Has the day-to-day work at SKF changed as a result of digitalization? If so, how?

“Not so much in the day-to-day. But there is a big difference in how we make decisions and why, on what grounds. It’s a big difference. Now we look entirely at customer value.”

A lot of it is about changes in attitude. Thinking less in terms of ‘production’ and ‘products’ and more about how to create value for our end customers and partners.

For the sales organization, there is a huge difference when they focus on ‘performance-based business’, where we sell knowledge, information, performance and improvements for the customer rather than ‘ball bearings’. It brings completely new requirements with regard to communication and analysis. Larsson explains that you need to sit down with the customer and look at what is available, the customer’s wishes and life cycle costs when you write performance-based contracts.

“It’s important to understand what the customer actually needs so that we make the right products. In many cases, we’ve ‘over-engineered’ and focused too much on the development of bearings instead of looking at the customer’s needs. Customers can end up buying a Porsche when what they need is a Skoda. We can do better in this regard. It’s about being more focused on what is fit for purpose. Some bearings can be purchased at the touch of a button through Amazon, while in other cases, customers may want a performance-based solution where we guarantee service and performance levels.”

In terms of skills requirements, there is a shift towards the digital. Many new roles have been created. Right now, a lot of software developers are being recruited, and among the new positions is one where the person will be responsible for looking at new concepts instead of new products.

How far have you got?

“If the final vision is 10, we are at 5. The cloud platform and the organization are in place, as well as some of the concepts. It’s now time to roll it out across the company.”

Challenges and lessons learned

It is a challenge to go from selling a product to selling knowledge.

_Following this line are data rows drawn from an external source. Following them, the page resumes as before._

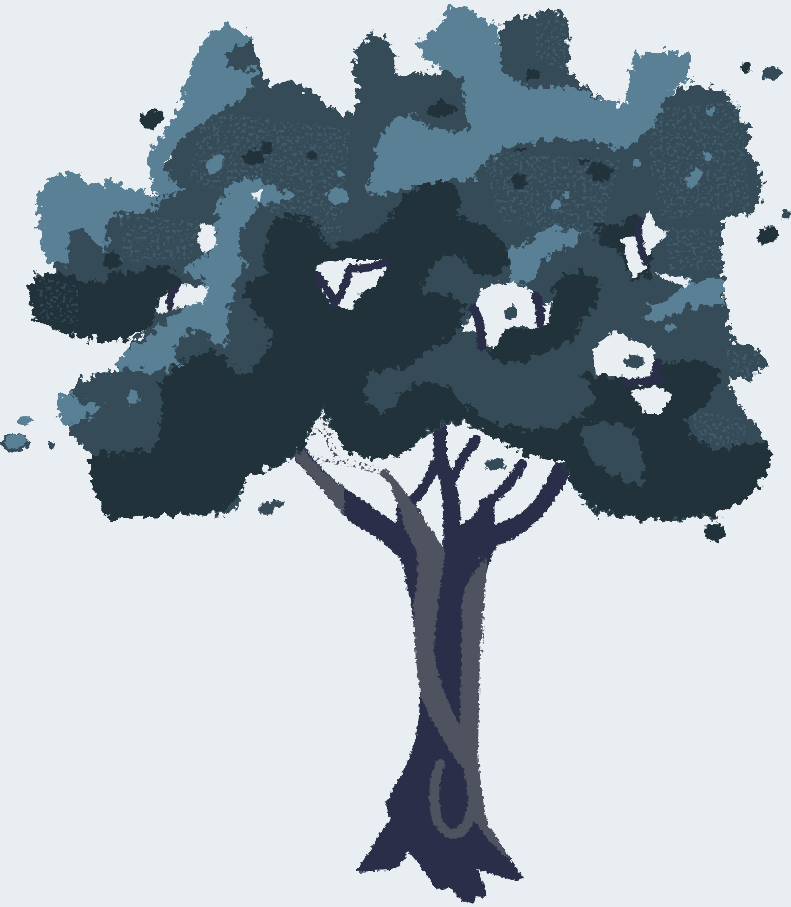
<!DOCTYPE html>
<html lang="en">
<head>
<meta charset="utf-8">
<title>Blue tree</title>
<style>
:root{--sky:#e8eef2;--leaf-mid:#344c58;--leaf-dark:#20323a;--leaf-light:#5a8096;--bark:#2a2f48;--bark-grey:#50535f}
html,body{margin:0;width:791px;height:907px;overflow:hidden;background:var(--sky)}
svg{display:block}
.sky{fill:var(--sky)}
.mid{fill:var(--leaf-mid)}
.dark{fill:var(--leaf-dark)}
.light{fill:var(--leaf-light)}
.bark{fill:var(--bark)}
.grey{fill:var(--bark-grey)}
.branch{fill:none;stroke:var(--bark);stroke-linecap:round;stroke-linejoin:round}
.twig{fill:none;stroke:var(--bark-grey);stroke-linecap:round}
</style>
</head>
<body>
<svg width="791" height="907" viewBox="0 0 791 907" role="img" aria-label="Painted tree with blue foliage">
<defs>
<filter id="leaf-edge" filterUnits="userSpaceOnUse" x="0" y="0" width="791" height="907">
<feTurbulence type="fractalNoise" baseFrequency="0.13" numOctaves="3" seed="7" result="noise"/>
<feDisplacementMap in="SourceGraphic" in2="noise" scale="17" xChannelSelector="R" yChannelSelector="G"/>
</filter>
<filter id="dab-edge" filterUnits="userSpaceOnUse" x="0" y="0" width="791" height="907">
<feTurbulence type="fractalNoise" baseFrequency="0.18" numOctaves="2" seed="3" result="noise"/>
<feDisplacementMap in="SourceGraphic" in2="noise" scale="9" xChannelSelector="R" yChannelSelector="G"/>
</filter>
<filter id="bark-edge" filterUnits="userSpaceOnUse" x="0" y="0" width="791" height="907">
<feTurbulence type="fractalNoise" baseFrequency="0.25" numOctaves="2" seed="5" result="noise"/>
<feDisplacementMap in="SourceGraphic" in2="noise" scale="5" xChannelSelector="R" yChannelSelector="G"/>
</filter>
<filter id="dry-brush" filterUnits="userSpaceOnUse" x="0" y="0" width="791" height="907">
<feTurbulence type="fractalNoise" baseFrequency="0.3" numOctaves="2" seed="11" result="noise"/>
<feColorMatrix in="noise" type="matrix" values="0 0 0 0 0 0 0 0 0 0 0 0 0 0 0 9 0 0 0 -4.9" result="grain"/>
<feComposite in="SourceGraphic" in2="grain" operator="in"/>
</filter>
</defs>

<rect class="sky" width="791" height="907"/>

<g id="trunk" filter="url(#bark-edge)">
<path class="bark" d="M286 450L304 446Q324 474 345 488L396 523L398 492L412 498L443 550Q444 510 441 486L434 462L432 416H447V456L457 488Q462 510 460 526Q478 516 480 500L494 498L495 524Q526 516 540 492L556 462L574 464Q564 490 544 514Q522 538 497 546Q486 566 483 590L478 660V754Q480 790 487 823L523 878L514 881L477 869Q488 888 486 898L476 896L474 904L462 900L450 888L436 890Q428 874 408 851Q402 868 390 870L356 872L390 818L385 804Q404 772 412 750Q420 728 420 690Q416 620 402 562Q386 540 351 523Q316 482 286 450Z"/>
<path class="branch" stroke-width="10" d="M435 464Q428 486 413 500M453 478Q460 460 476 440M484 504Q508 490 522 464"/>
<g class="grey">
<path d="M288 451L303 448Q322 474 344 488V516Q316 480 288 451Z"/>
<path d="M391 490L402 488Q426 520 446 552Q438 590 434 650Q440 690 460 726L462 600Q470 570 487 560L480 650L478 750Q480 790 487 823L510 860Q480 836 470 812L464 770Q440 740 421 698Q412 640 414 602Q420 566 416 550Q402 526 400 510Z"/>
</g>
<path class="twig" stroke-width="10" d="M440 764Q430 790 437 820Q448 838 461 832Q470 824 472 806"/>
<path class="twig" stroke-width="3" opacity=".4" d="M469 640L465 745M472 670V748"/>
<path class="bark" d="M444 768Q456 764 462 790Q466 824 450 830Q438 816 444 768Z"/>
<path class="twig" stroke-width="7" d="M384 473Q394 482 402 494"/>
</g>
<g filter="url(#dry-brush)">
<path class="twig" stroke-width="7" d="M320 410L330 432L312 432M326 432L336 458M312 459Q350 460 388 474"/>
<path class="twig" stroke-width="9" d="M482 560L479 650M474 806L484 822"/>
</g>

<g id="canopy" filter="url(#leaf-edge)">
<path class="mid" d="M198 60Q204 34 226 27Q254 30 258 58L270 88Q294 70 312 95Q330 108 354 116L358 92L352 62Q360 36 376 34Q398 40 395 76Q414 68 434 76L470 60L498 56L502 22Q530 10 566 14Q572 40 568 72Q590 90 612 108L650 104Q690 76 724 92Q752 120 748 150Q768 172 758 206Q748 216 722 218V250Q724 300 732 340Q762 346 764 364Q752 386 728 378Q736 408 756 424Q768 448 770 460Q752 506 716 516Q650 526 594 512Q574 490 562 460Q530 462 478 428Q440 416 416 446Q380 470 344 448L322 410L298 458Q270 468 246 476L240 506Q220 520 186 514L112 520Q92 500 90 452Q64 432 64 404Q74 374 118 370Q128 340 146 330Q90 346 38 322Q22 298 36 274L54 270Q70 240 78 200L150 206Q160 180 170 156Q182 90 198 60Z"/>
<g class="dark">
<path d="M28 286Q44 266 68 274Q92 290 112 274L168 265Q184 276 178 292Q160 300 152 324Q128 344 98 340Q60 336 34 320Z"/>
<path d="M90 454Q120 452 154 450Q166 420 160 384Q190 346 222 354L236 374Q268 368 272 330Q240 306 246 280Q270 282 266 250Q262 216 296 212Q324 222 324 246Q372 246 394 210Q418 178 446 178Q466 190 458 216Q490 224 510 254Q506 284 472 270Q450 240 430 270L420 292Q456 290 464 310Q460 340 432 348L404 368Q378 368 364 384Q364 408 384 412Q416 366 450 390Q478 422 520 430Q580 430 596 396L580 372Q640 384 660 366Q704 350 720 372Q714 404 686 418Q690 446 726 450Q764 430 772 454Q760 502 716 514Q650 526 594 510Q576 490 562 460Q520 462 478 426Q440 412 416 444Q380 472 344 448L322 406L298 456Q268 468 246 476Q240 518 190 514L112 520Q88 498 90 454Z"/>
<path d="M484 350Q480 330 506 326Q540 336 552 308Q550 274 580 270Q606 276 596 304Q582 318 572 342Q546 352 524 362Q500 366 484 350Z"/>
<path d="M594 222Q612 234 636 214L650 230L650 276L632 280L622 252L600 246Z"/>
</g>
<path class="mid" d="M582 428Q600 416 632 428Q648 450 642 488Q618 478 600 466Q580 454 582 428Z"/>
<path class="mid" d="M366 376Q390 364 406 374Q400 384 396 408Q368 412 366 376Z"/>
<g class="light">
<path d="M150 148Q178 124 186 84Q198 34 226 24L254 38Q240 44 226 54Q226 80 258 66Q250 100 222 110Q190 128 168 156Q160 180 184 188L158 202Q146 178 150 148Z"/>
<path d="M36 198Q48 172 76 172Q92 190 106 180Q150 190 162 204Q146 216 118 214Q98 222 110 252Q94 246 82 226Q62 232 70 266L46 262Q40 232 36 198Z"/>
<path d="M216 214Q228 176 252 176Q264 186 294 194Q286 204 262 202Q242 220 238 256L250 262Q228 282 226 346L210 340Q206 324 190 330Q164 352 182 366Q150 374 118 368Q122 346 144 342Q160 324 184 310L206 282L182 272Q202 256 212 252Z"/>
<path d="M60 394Q76 388 82 404L104 406Q94 418 82 418Q78 432 64 424Q54 408 60 394Z"/>
<path d="M416 42Q440 32 446 10Q460 -2 480 18Q500 20 500 50Q500 80 534 90Q570 78 596 98L624 106L634 56Q660 46 690 56L690 82Q660 90 658 118Q640 148 616 148Q570 134 530 142Q486 150 474 178Q440 180 420 184Q394 194 368 194Q374 144 390 122Q412 108 430 128L470 132Q462 100 464 78Q430 70 416 42Z"/>
<path d="M510 252Q532 240 548 228L582 232Q582 248 552 250Q542 262 530 282L510 286Z"/>
<path d="M648 306Q676 298 686 284Q704 278 724 280L724 306Q700 302 682 310Q666 322 646 320Z"/>
</g>
</g>

<g id="dry-texture" filter="url(#dry-brush)" opacity=".3">
<path class="light" d="M200 110L350 130L340 240L190 180ZM536 20L566 20V70L536 60ZM640 110L740 100L750 210L660 220ZM480 150L620 160L600 240L500 220ZM664 226L722 230V270L670 270ZM726 350L760 350V380L730 376ZM120 216L200 220L190 260L120 262ZM35 276L78 286V326L40 318ZM690 410L750 420L740 446L700 444Z"/>
</g>

<g id="gaps" class="sky" filter="url(#dab-edge)">
<path d="M202 222L214 226L217 244L206 254L197 240Z"/>
<path d="M156 300L184 284L208 288L204 302L174 308L158 316Z"/>
<path d="M316 264L344 260L388 260Q380 288 360 294L350 310L332 304L322 288Z"/>
<path d="M462 330L474 312L480 290Q506 276 530 290L538 306L552 304L548 324L536 330Q520 322 504 330L494 348L484 346L478 332Z"/>
<path d="M622 238L636 234L650 210L656 226L668 234L650 250L646 268L632 280Z"/>
<path d="M592 350L614 330L632 340L652 346L656 370L640 384L620 376L596 374Z"/>
<path d="M630 392L656 386L672 394L662 412L644 412Z"/>
<path d="M654 274L692 278L684 288Z"/>
<path d="M252 192L263 190L258 204Z"/>
</g>

<g id="inner-branches" class="branch" filter="url(#bark-edge)">
<path stroke-width="8" d="M386 262Q370 270 350 268Q344 290 334 306M318 276L334 300"/>
<path stroke-width="9" d="M473 308Q482 322 482 346M536 296Q542 312 540 324"/>
<path stroke-width="7" d="M640 222Q636 240 646 262M176 288Q168 294 170 306"/>
<path stroke-width="8" d="M626 383L662 379M658 362L654 378"/>
</g>

<g id="dabs" filter="url(#dab-edge)">
<g class="dark">
<ellipse cx="152" cy="119" rx="12" ry="9" transform="rotate(-30 152 119)"/>
<ellipse cx="254" cy="157" rx="11" ry="7"/><circle cx="267" cy="148" r="6"/>
<ellipse cx="312" cy="156" rx="6" ry="4"/>
<path d="M424 114L440 100L460 108L444 118Z"/>
<ellipse cx="533" cy="75" rx="8" ry="6"/>
<circle cx="519" cy="182" r="8"/><ellipse cx="600" cy="172" rx="12" ry="9"/>
<ellipse cx="585" cy="162" rx="7" ry="3"/><ellipse cx="521" cy="150" rx="6" ry="3"/>
<circle cx="112" cy="261" r="9"/>
<circle cx="714" cy="532" r="10"/>
<ellipse cx="768" cy="235" rx="12" ry="8" transform="rotate(-25 768 235)"/>
<circle cx="746" cy="68" r="5"/>
</g>
<g class="mid">
<ellipse cx="772" cy="73" rx="10" ry="7"/><circle cx="785" cy="215" r="5"/>
<circle cx="511" cy="313" r="7"/><ellipse cx="634" cy="362" rx="10" ry="7"/>
<ellipse cx="496" cy="464" rx="10" ry="6"/>
<ellipse cx="267" cy="509" rx="8" ry="6"/><ellipse cx="278" cy="504" rx="6" ry="4"/>
<circle cx="51" cy="445" r="4"/>
<ellipse cx="15" cy="443" rx="14" ry="9"/>
</g>
<g class="light">
<ellipse cx="16" cy="442" rx="11" ry="7"/><ellipse cx="25" cy="421" rx="7" ry="5"/>
<ellipse cx="215" cy="164" rx="7" ry="11" transform="rotate(40 215 164)"/>
<ellipse cx="338" cy="196" rx="11" ry="8"/><circle cx="340" cy="173" r="3"/>
<ellipse cx="694" cy="178" rx="6" ry="11" transform="rotate(30 694 178)"/>
<circle cx="708" cy="157" r="4"/><circle cx="711" cy="112" r="4"/>
<circle cx="637" cy="163" r="4"/><circle cx="557" cy="204" r="5"/><circle cx="566" cy="195" r="3"/>
<circle cx="133" cy="398" r="6"/><ellipse cx="670" cy="327" rx="7" ry="4"/>
</g>
</g>
</svg>
</body>
</html>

It changes everything. You need to transform the organization – and at the same time maintain existing and ongoing business.

There are valuable positions to be taken and a lot of money to be made along the way if you don’t look too far ahead. “There is no digital strategy, just strategy in a digital world.”

“Technology sparks industrial revolutions; people make them happen.”